Many aquatic molluscs are present in Antarctica. Bivalves such as Adamussium colbecki move around on the seafloor, while others such as Laternula elliptica live in burrows filtering the water above. There are around 70 cephalopod species in the Southern Ocean, the largest of which is the colossal squid (Mesonychoteuthis hamiltoni), which at up to 14 metres (46 ft) is among the largest invertebrate in the world. Squid makes up most of the diet of some animals, such as grey-headed albatrosses and sperm whales, and the warty squid (Moroteuthis ingens) is one of the subantarctic's most preyed upon species by vertebrates.

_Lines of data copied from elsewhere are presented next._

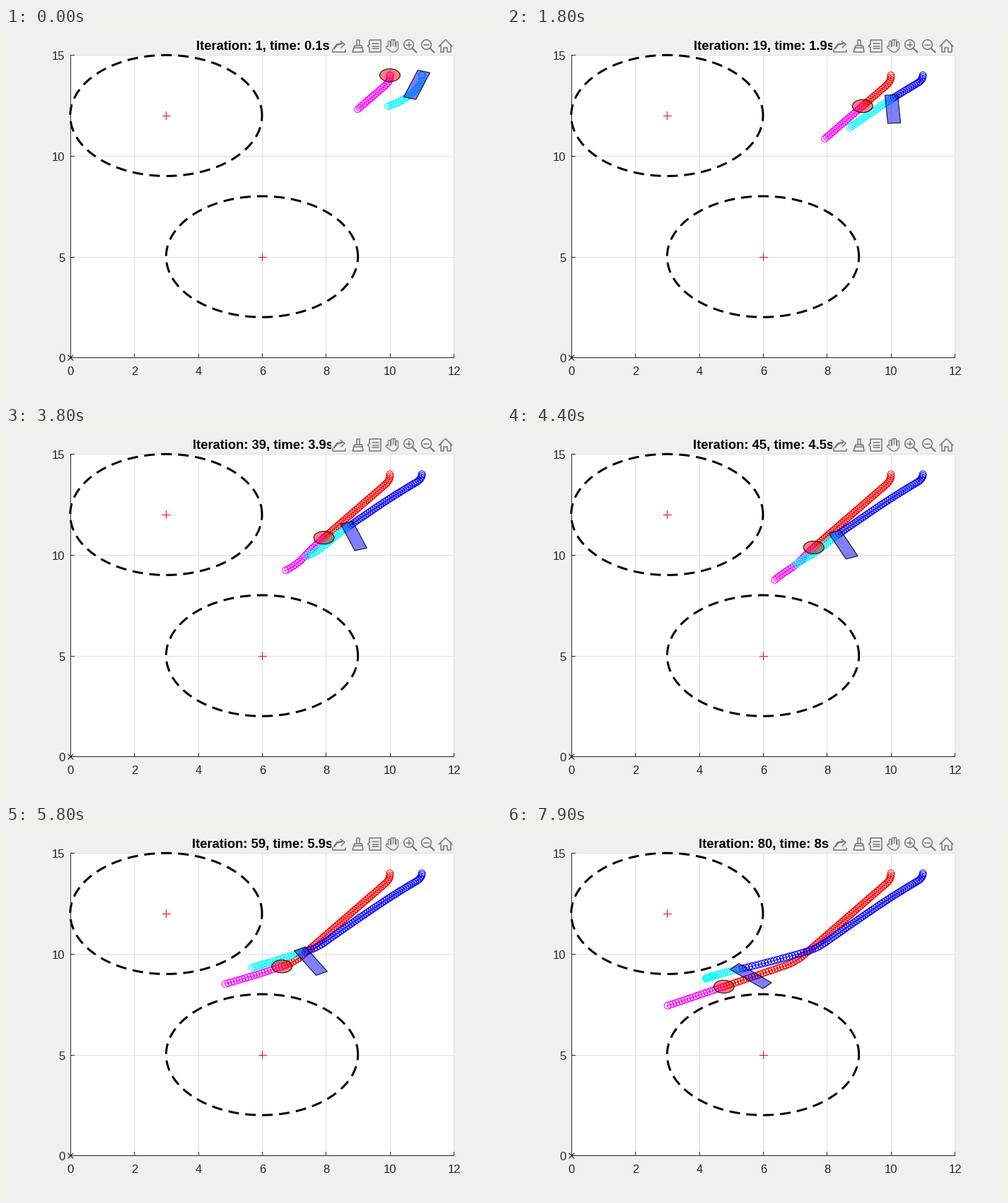
These frames come from a looping animation (700x525 px, 8 s). A matplotlib script:

```python
import matplotlib.pyplot as plt
import numpy as np
from matplotlib.animation import FuncAnimation
from matplotlib.patches import Circle, Ellipse, Polygon, Rectangle

W, H, DPI = 700, 525, 100
FRAMES, STEP, HORIZON = 80, 100, 20
PX = 72 / DPI
DARK, GRID, BACK, ICON = "#262626", "#dfdfdf", "#f0f0f0", "#747474"
ORIGIN = np.array([90.8, 466.2])
SCALE = np.array([45.21, -28.525])


def to_px(pts):
    return ORIGIN + SCALE * np.asarray(pts, float)


# Motion, in plot units
def drive(start, speed, heading):
    """Robot positions, with speed and heading eased between (steps, values)."""
    k = np.arange(FRAMES + HORIZON)
    v, a = np.interp(k, *speed), np.radians(np.interp(k, *heading))
    moves = np.column_stack([v * np.cos(a), v * np.sin(a)])
    return np.array(start) + np.vstack([[0, 0], np.cumsum(moves, axis=0)])


red = drive((10, 14), ([0], [.1]), ([0, 5, 49, 57], [270, 234, 234, 208.5]))
blue = drive((11, 14), ([0, 20, 60, 79, 99], [.08, .096, .1, .11, 0]),
             ([0, 5, 25, 49, 57, 79, 99], [266, 223, 227, 228.5, 205, 200, 212]))
tilt = np.interp(np.arange(FRAMES), [0, 20, 45, 69, 79], [71.6, 96, 113.5, 124.5, 137])


def bump(k, centre):
    return np.exp(-((k - centre) / 6) ** 2 / 2)


def forecast(path, k, late, sag=(0, 0)):
    """Path ahead, bent by the planner's error around the two obstacles."""
    u = np.linspace(0, 1, HORIZON + 1)[:, None]
    error = bump(k, 46) * np.array([.29, -.35]) + bump(k, 64) * np.array(late)
    droop = np.exp(-k / 5) * np.sin(.78 * np.pi * u) * np.array(sag)
    return path[k:k + HORIZON + 1] + error * u**2 + droop


def body(k):
    a = np.radians(tilt[k])
    ahead, side = np.array([np.cos(a), np.sin(a)]), np.array([-np.sin(a), np.cos(a)])
    return to_px([blue[k] + f * ahead + s * side
                  for f, s in [(.2, .2), (.2, -.2), (-1.2, -.2), (-1.2, .2)]])


# Stage
fig = plt.figure(figsize=(W / DPI, H / DPI), dpi=DPI, facecolor=BACK)
ax = fig.add_axes([0, 0, 1, 1])
ax.set_xlim(0, W)
ax.set_ylim(H, 0)
ax.axis("off")


def line(pts, color, width=1, z=2, **kw):
    return ax.plot(*np.transpose(pts), color=color, lw=width * PX, zorder=z, **kw)[0]


def label(x, y, s, size, **kw):
    return ax.text(x, y, s, family="Liberation Sans", fontsize=size * PX,
                   va="baseline", **kw)


def cross(x, y, r, color, arms):
    for dx, dy in arms:
        line([(x - r * dx, y - r * dy), (x + r * dx, y + r * dy)], color, z=3)


# Plot area
(x0, y0), (x1, y1) = to_px([(0, 0), (12, 15)])
ax.add_patch(Rectangle((x0, y1), x1 - x0, y0 - y1, fc="white", ec="none", zorder=0))
for v in range(0, 13, 2):
    x = to_px((v, 0))[0]
    line([(x, y0), (x, y1)], GRID, z=1)
    line([(x, y0), (x, y0 - 5)], DARK)
    label(x + .5, 491, str(v), 16.67, ha="center", color=DARK)
for v in range(0, 16, 5):
    y = to_px((0, v))[1]
    line([(x0, y), (x1, y)], GRID, z=1)
    line([(x0, y), (x0 + 5, y)], DARK)
    label(83.5, y + 7, str(v), 16.67, ha="right", color=DARK)
line([(x0, y1), (x0, y0), (x1, y0)], DARK)

# Obstacles and goal
turn = np.linspace(0, 2 * np.pi, 400)
round_trip = np.column_stack([np.cos(turn), np.sin(turn)])
for centre in [(3, 12), (6, 5)]:
    line(to_px(centre + 3 * round_trip), "black", 3, 3,
         dashes=(5, 3), dash_capstyle="butt")
    cross(*to_px(centre), 5.5, "red", [(1, 0), (0, 1)])
cross(x0 + .5, y0 + .5, 3.5, "black", [(1, 1), (1, -1)])

# Robots, trails and plans
ring = np.vstack([4.8 * round_trip[::16], 4.8 * round_trip[:1], [[np.nan, np.nan]]])


def set_chain(chain, path):
    pts = to_px(path)
    rings = (pts[:, None] + ring).reshape(-1, 2)
    chain.set_data(*np.vstack([pts, [[np.nan, np.nan]], rings]).T)


red_trail, red_plan, blue_trail, blue_plan = [
    line([(0, 0)], c, z=4 + i)
    for i, c in enumerate(["red", "magenta", "blue", "cyan"])]
disc = ax.add_patch(Ellipse((0, 0), 28.8, 18.2, fc=(1, 0, 0, .5), ec="black",
                            lw=PX, zorder=8))
box = ax.add_patch(Polygon(np.zeros((4, 2)), fc=(0, 0, 1, .5), ec="black",
                           lw=PX, zorder=8))
title = label(363, 31, "", 18.33, ha="center", weight="bold", zorder=9)

# Toolbar, which hides the end of long titles
ax.add_patch(Rectangle((459.5, 13), 175, 25, fc=BACK, ec="none", zorder=10))


def stroke(*pts, width=1.5, color=ICON, z=11):
    line(pts, color, width, z, solid_joinstyle="round", solid_capstyle="round")


def share():
    stroke((462, 30), (462, 33.5), (480, 33.5), (480, 31))
    stroke((464, 29), (468, 23.5), (475, 22), width=2.5)
    stroke((473, 18.5), (479, 23), (474, 28))


def brush():
    stroke((496, 25), (496, 16.5), (499.5, 16.5), (499.5, 25))
    stroke((492, 28), (493, 25), (503, 25), (504, 28), (492, 28))
    stroke((492, 28), (490, 34), (505, 34), (504, 28))


def note():
    stroke((514, 23), (514, 17), (530, 17), (530, 34), (514, 34), (514, 28),
           (511.5, 25.5), (514, 23))
    for y in (22, 25.5, 29):
        stroke((518, y), (527, y))


def hand():
    for color, grow, z in [(ICON, 2.6, 11), (BACK, 0, 12)]:
        for i, top in enumerate([20, 18, 18, 21]):
            x = 542 + 3.5 * i
            stroke((x, top), (x, 29), width=1.8 + grow, color=color, z=z)
        stroke((539, 27), (544, 31), width=1.8 + grow, color=color, z=z)
        ax.add_patch(Ellipse((547.5, 29.5), 10 + grow, 8 + grow, fc=color,
                             ec="none", zorder=z))


def lens(cx, plus):
    ax.add_patch(Circle((cx, 23.5), 6.8, fc="none", ec=ICON, lw=1.5 * PX, zorder=11))
    stroke((cx + 5, 28.5), (cx + 11, 34.5), width=2)
    stroke((cx - 3.5, 23.5), (cx + 3.5, 23.5))
    if plus:
        stroke((cx, 20), (cx, 27))


def house():
    stroke((612, 26), (621.5, 16.5), (631, 26))
    stroke((614.5, 24), (614.5, 34), (619, 34), (619, 27.5), (624, 27.5),
           (624, 34), (628.5, 34), (628.5, 24))


share()
brush()
note()
hand()
lens(569.5, True)
lens(594.5, False)
house()


def update(k):
    set_chain(red_trail, red[:k + 1])
    set_chain(blue_trail, blue[:k + 1])
    set_chain(red_plan, forecast(red, k, (-.09, .23)))
    set_chain(blue_plan, forecast(blue, k, (.49, .14), (.07, -.35)))
    disc.center = tuple(to_px(red[k]))
    box.set_xy(body(k))
    title.set_text(f"Iteration: {k + 1}, time: {(k + 1) / 10:g}s")
    return red_trail, blue_trail, red_plan, blue_plan, disc, box, title


anim = FuncAnimation(fig, update, frames=FRAMES, interval=STEP, repeat=True,
                     repeat_delay=0, blit=False)
plt.show()
```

The sea urchin genus Abatus burrow through the sediment eating the nutrients they find in it. Two species of salps are common in Antarctic waters, Salpa thompsoni and Ihlea racovitzai. Salpa thompsoni is found in ice-free areas, whereas Ihlea racovitzai is found in the high latitude areas near ice. Due to their low nutritional value, they are normally only eaten by fish, with larger animals such as birds and marine mammals only eating them when other food is scarce.
Antarctic sponges are long lived, and sensitive to environmental changes due to the specificity of the symbiotic microbial communities within them. As a result, they function as indicators of environmental health.
Images for kids
The International Hydrographic Organization's delineation of the "Southern Ocean" has moved steadily southwards since the original 1928 edition of its Limits of Oceans and Seas. Australia continues to view the ocean as beginning at its southern coast. The 1953 limits shown are those of Britain, as identified in third edition. Others continue to view the Antarctic Convergence as the natural boundary of the Southern Ocean, regardless of political agreements.
Southern Ocean Antarctica Map.
Portrait of Edmund Halley by Thomas Murray, c. 1687
Famous official portrait of Captain James Cook who proved that waters encompassed the southern latitudes of the globe. "He holds his own chart of the Southern Ocean on the table and his right hand points to the east coast of Australia on it."
USS Vincennes at Disappointment Bay, Antarctica in early 1840.
Frank Hurley, As time wore on it became more and more evident that the ship was doomed (The Endurance trapped in pack ice), National Library of Australia.
MS Explorer in Antarctica in January 1999. She sank on 23 November 2007 after hitting an iceberg.
Southern Ocean Facts for Kids. Kiddle Encyclopedia.